When recruiting, according to Mahoney, HR must work closely with finance. Knowing what your fixed and variable expenses are when hiring 20 people or 1,000 people is very important. Through doing this you can go to finance with a forecast of how many people, how many recruiters, how much money you need in your department.
Once the formula is known it’s easier to win the support of the CFO, Mahoney says. “If you can get this done it’s actually critical – and if you start talking about ‘variable’ versus ‘fixed’ they love that stuff.”
Being accountable for your recruitment and talent acquisition department is also important. Competitive intelligence is one way of doing this, by presenting information from recruiters and resources to the executive staff. Weekly internal operational reviews is another way Yahoo! assesses their recruiters to see how they are measuring against their requirements.
“It keeps them accountable and it keeps the information coming, and I also can start to see if there are trends,” she says.
Systems and offer
The systems used are an important step in the recruitment value chain. Simple, effortless application processes can be very beneficial in attracting generation Y as studies have shown they like minimal effort when applying for a job.
“Gen Y have the attention span of a gnat, so let’s make it simple for them,” he says.
Apply@Text was one strategy KPMG used to attract the young generation, where candidates were encouraged to send KPMG an SMS and recruitment staff called them back, asked them questions and filled out the application form for them. It is a simple but effective method, according to Dugdale.
It’s important to create an experience also for the candidate and this involves feedback at every stage of the process.
“A simple failure to follow up your applicant can create the most negative impression and most damage to your brand,” he says.
Also being creative in the way in which you offer a candidate a position was very effective for Yahoo! Instead of being enclosed in a simple envelope, when the candidate received the offer it arrived in a purple box, which when opened yodelled “Yahoo!”
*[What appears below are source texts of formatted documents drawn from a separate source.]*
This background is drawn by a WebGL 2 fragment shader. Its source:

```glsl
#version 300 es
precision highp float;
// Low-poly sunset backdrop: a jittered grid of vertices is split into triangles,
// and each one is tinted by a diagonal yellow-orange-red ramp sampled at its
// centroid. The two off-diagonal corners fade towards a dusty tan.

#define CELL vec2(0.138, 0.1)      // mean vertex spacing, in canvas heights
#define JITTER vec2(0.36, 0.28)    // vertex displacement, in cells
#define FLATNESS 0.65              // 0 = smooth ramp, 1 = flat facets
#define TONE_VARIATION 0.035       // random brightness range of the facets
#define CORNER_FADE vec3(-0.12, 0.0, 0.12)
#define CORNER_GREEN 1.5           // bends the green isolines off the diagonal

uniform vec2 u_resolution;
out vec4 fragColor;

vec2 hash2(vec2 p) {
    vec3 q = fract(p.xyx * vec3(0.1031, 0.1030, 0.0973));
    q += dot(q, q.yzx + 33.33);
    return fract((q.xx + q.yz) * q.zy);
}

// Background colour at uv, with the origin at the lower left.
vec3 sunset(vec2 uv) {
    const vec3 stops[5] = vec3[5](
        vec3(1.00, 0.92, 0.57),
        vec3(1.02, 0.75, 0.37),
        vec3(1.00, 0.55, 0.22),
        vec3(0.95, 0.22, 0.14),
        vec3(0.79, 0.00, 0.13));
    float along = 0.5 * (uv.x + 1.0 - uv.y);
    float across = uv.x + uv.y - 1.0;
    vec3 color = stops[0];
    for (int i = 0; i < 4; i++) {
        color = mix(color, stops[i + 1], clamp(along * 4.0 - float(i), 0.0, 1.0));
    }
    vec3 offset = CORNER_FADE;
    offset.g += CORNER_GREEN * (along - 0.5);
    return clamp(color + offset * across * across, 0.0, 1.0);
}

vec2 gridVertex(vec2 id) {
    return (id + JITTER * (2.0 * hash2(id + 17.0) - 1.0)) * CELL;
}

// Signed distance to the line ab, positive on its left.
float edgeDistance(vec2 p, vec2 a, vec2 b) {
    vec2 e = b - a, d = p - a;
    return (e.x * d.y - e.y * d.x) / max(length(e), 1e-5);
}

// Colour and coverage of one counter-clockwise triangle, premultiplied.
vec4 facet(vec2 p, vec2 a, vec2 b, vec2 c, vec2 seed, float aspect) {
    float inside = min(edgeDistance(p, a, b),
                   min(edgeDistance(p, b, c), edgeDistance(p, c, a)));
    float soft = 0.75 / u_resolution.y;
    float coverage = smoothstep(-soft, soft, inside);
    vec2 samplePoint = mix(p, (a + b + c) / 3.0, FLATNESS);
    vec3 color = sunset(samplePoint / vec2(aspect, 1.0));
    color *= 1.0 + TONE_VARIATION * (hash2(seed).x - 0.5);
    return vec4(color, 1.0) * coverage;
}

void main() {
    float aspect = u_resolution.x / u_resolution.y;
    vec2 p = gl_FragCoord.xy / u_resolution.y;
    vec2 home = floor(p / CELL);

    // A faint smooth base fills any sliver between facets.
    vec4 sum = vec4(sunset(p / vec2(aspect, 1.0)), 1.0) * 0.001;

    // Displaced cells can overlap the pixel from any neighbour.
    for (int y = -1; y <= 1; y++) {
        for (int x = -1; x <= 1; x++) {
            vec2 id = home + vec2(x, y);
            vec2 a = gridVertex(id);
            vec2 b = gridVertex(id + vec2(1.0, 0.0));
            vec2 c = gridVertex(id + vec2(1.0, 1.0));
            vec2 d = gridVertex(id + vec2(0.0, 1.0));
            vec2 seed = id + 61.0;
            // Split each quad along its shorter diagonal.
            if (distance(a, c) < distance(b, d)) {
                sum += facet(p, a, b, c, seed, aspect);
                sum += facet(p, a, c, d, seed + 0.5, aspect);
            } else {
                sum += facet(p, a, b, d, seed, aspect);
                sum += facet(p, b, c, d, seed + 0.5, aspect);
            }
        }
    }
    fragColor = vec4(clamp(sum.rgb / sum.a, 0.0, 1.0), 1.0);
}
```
Who makes the offer to candidates also has a big impact and barriers between HR and recruitment are not a good idea.
“Getting an offer directly from one of the partners instead of from HR can have more of an impact and positive effect on the candidate,” Dugdale says.
Psychometric testing has allowed KPMG to sift through the thousands of applicants every year and eliminate 30 per cent in one day and another 30 per cent in the following week.
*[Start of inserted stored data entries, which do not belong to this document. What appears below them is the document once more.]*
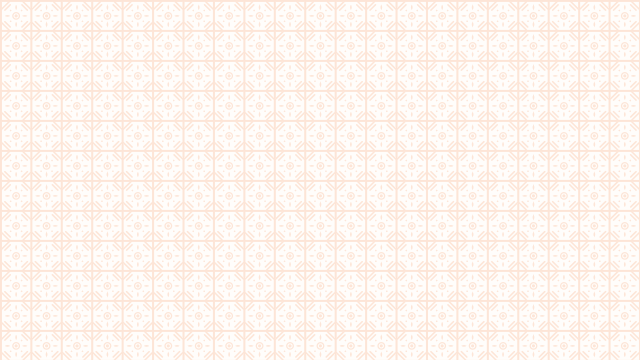
Give the GLSL for this pattern, as a Shadertoy shader.

```glsl
// Pale peach tile lattice: octagonal panels with corner stripes and a ringed sun.

const vec2 REPEATS = vec2(21.03, 12.0);      // tiles across and down
const vec2 GRID_SHIFT = vec2(0.03, -0.03);   // lattice offset, in tiles
const vec3 PAPER = vec3(1.0, 0.994, 0.986);
const vec3 PEACH = vec3(0.992, 0.898, 0.842);

// All sizes below are in tile units
const float GRID_HALF_WIDTH = 0.034;
const float STRIPE_HALF_WIDTH = 0.026;
const float OUTER_STRIPE = 0.21;             // distance from the tile corner
const float INNER_STRIPE = 0.31;
const float INNER_HALF_LENGTH = 0.15;
const float RING_RADIUS = 0.107;
const float RING_HALF_WIDTH = 0.021;
const float CORE_RADIUS = 0.05;
const float RAY_CENTER = 0.285;
const vec2 RAY_HALF_SIZE = vec2(0.085, 0.028);
const float BEAD_OFFSET = 0.18;
const float BEAD_RADIUS = 0.026;

// Pointed lens lying along x
float lens(vec2 p, vec2 halfSize) {
    float radius = dot(halfSize, halfSize) / (2.0 * halfSize.y);
    return length(vec2(p.x, abs(p.y) + radius - halfSize.y)) - radius;
}

// Round-ended bar lying along x
float capsule(vec2 p, float halfLength, float radius) {
    p.x = max(abs(p.x) - halfLength + radius, 0.0);
    return length(p) - radius;
}

// Frame lines and the two diagonal stripes in each corner
float frame(vec2 p) {
    float grid = 0.5 - max(p.x, p.y) - GRID_HALF_WIDTH;
    float along = (p.x - p.y) * sqrt(0.5);
    float fromCorner = (1.0 - p.x - p.y) * sqrt(0.5);
    float outer = abs(fromCorner - OUTER_STRIPE) - STRIPE_HALF_WIDTH;
    float inner = capsule(vec2(along, fromCorner - INNER_STRIPE),
                          INNER_HALF_LENGTH, STRIPE_HALF_WIDTH);
    return min(grid, min(outer, inner));
}

// Core, ring, four axial rays and four diagonal beads
float sun(vec2 p) {
    float r = length(p);
    float center = min(r - CORE_RADIUS, abs(r - RING_RADIUS) - RING_HALF_WIDTH);
    vec2 axis = vec2(max(p.x, p.y), min(p.x, p.y));
    float ray = lens(axis - vec2(RAY_CENTER, 0.0), RAY_HALF_SIZE);
    float bead = length(p - BEAD_OFFSET) - BEAD_RADIUS;
    return min(center, min(ray, bead));
}

void mainImage(out vec4 fragColor, in vec2 fragCoord) {
    vec2 tile = fragCoord / iResolution.xy * REPEATS - GRID_SHIFT;
    vec2 p = abs(fract(tile) - 0.5);         // fold into one quadrant

    float pixel = REPEATS.y / iResolution.y;
    float ink = clamp(0.5 - min(frame(p), sun(p)) / pixel, 0.0, 1.0);

    fragColor = vec4(mix(PAPER, PEACH, ink), 1.0);
}
```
“We are recruiters not rejecters, and using technology like this can help massively when dealing with more than 400,000 applicants,” he says.
Being creative and innovative in any one of the stages of recruitment will make a difference. But it’s only as you begin to link them all together and think about the value chain in it’s entirety that you can really make a big difference and stay ahead of the game.